Lesotho - Urban population

The value for Urban population in Lesotho was 613,544 as of 2016. As the graph below shows, over the past 56 years this indicator reached a maximum value of 613,544 in 2016 and a minimum value of 29,908 in 1960.

Definition: Urban population refers to people living in urban areas as defined by national statistical offices. It is calculated using World Bank population estimates and urban ratios from the United Nations World Urbanization Prospects. Aggregation of urban and rural population may not add up to total population because of different country coverages.

Source: World Bank staff estimates based on the United Nations Population Division's World Urbanization Prospects.

See also:

Year Value
1960 29,908
1961 34,312
1962 39,380
1963 45,193
1964 51,845
1965 59,436
1966 67,273
1967 72,135
1968 77,356
1969 82,945
1970 88,925
1971 95,312
1972 101,972
1973 108,879
1974 116,375
1975 124,522
1976 132,282
1977 136,481
1978 140,884
1979 145,412
1980 150,009
1981 154,659
1982 159,359
1983 164,034
1984 168,609
1985 173,012
1986 178,558
1987 189,066
1988 199,999
1989 211,581
1990 224,022
1991 237,446
1992 251,835
1993 267,008
1994 282,687
1995 298,638
1996 314,042
1997 326,769
1998 339,486
1999 352,303
2000 365,293
2001 378,455
2002 391,819
2003 405,428
2004 419,406
2005 433,754
2006 448,564
2007 461,734
2008 475,463
2009 489,840
2010 505,098
2011 521,264
2012 538,365
2013 556,252
2014 574,834
2015 593,939
2016 613,544

Development Relevance: Explosive growth of cities globally signifies the demographic transition from rural to urban, and is associated with shifts from an agriculture-based economy to mass industry, technology, and service. In principle, cities offer a more favorable setting for the resolution of social and environmental problems than rural areas. Cities generate jobs and income, and deliver education, health care and other services. Cities also present opportunities for social mobilization and women's empowerment.

Limitations and Exceptions: Aggregation of urban and rural population may not add up to total population because of different country coverage.

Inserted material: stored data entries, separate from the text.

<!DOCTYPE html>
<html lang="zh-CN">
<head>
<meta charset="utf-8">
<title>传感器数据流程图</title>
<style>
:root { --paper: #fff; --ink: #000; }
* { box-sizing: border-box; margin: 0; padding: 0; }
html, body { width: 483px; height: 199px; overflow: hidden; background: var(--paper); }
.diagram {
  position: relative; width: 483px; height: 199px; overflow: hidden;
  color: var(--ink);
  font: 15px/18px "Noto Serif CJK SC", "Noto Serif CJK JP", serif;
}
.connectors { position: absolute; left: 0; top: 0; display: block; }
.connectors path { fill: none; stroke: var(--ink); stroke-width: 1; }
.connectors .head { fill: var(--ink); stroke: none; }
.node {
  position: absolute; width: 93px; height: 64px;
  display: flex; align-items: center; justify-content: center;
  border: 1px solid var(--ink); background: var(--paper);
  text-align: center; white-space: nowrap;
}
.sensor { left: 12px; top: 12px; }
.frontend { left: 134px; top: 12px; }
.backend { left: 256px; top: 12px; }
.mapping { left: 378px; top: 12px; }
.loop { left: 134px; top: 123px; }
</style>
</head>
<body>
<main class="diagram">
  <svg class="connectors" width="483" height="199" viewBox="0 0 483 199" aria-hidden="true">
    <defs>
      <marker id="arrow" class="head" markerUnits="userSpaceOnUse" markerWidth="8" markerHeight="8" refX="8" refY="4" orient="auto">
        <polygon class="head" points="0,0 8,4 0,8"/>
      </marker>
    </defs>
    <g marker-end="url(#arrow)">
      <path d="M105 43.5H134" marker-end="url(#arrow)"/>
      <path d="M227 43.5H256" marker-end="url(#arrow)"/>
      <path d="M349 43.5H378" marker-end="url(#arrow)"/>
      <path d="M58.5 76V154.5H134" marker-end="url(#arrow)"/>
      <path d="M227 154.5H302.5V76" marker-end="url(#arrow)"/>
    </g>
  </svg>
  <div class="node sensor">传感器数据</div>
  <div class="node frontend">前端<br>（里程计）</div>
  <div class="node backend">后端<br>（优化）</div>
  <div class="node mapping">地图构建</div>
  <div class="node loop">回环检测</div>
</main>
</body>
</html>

There is no consistent and universally accepted standard for distinguishing urban from rural areas, in part because of the wide variety of situations across countries. Most countries use an urban classification related to the size or characteristics of settlements. Some define urban areas based on the presence of certain infrastructure and services. And other countries designate urban areas based on administrative arrangements. Because of national differences in the characteristics that distinguish urban from rural areas, the distinction between urban and rural population is not amenable to a single definition that would be applicable to all countries. Estimates of the world's urban population would change significantly if China, India, and a few other populous nations were to change their definition of urban centers. Because the estimates of city and metropolitan area are based on national definitions of what constitutes a city or metropolitan area, cross-country comparisons should be made with caution.

Statistical Concept and Methodology: Urban population refers to people living in urban areas as defined by national statistical offices. The indicator is calculated using World Bank population estimates and urban ratios from the United Nations World Urbanization Prospects. To estimate urban populations, UN ratios of urban to total population were applied to the World Bank's estimates of total population. Countries differ in the way they classify population as "urban" or "rural." The population of a city or metropolitan area depends on the boundaries chosen.

Aggregation method: Sum

Periodicity: Annual

Classification

Topic: Environment Indicators

Sub-Topic: Density & urbanization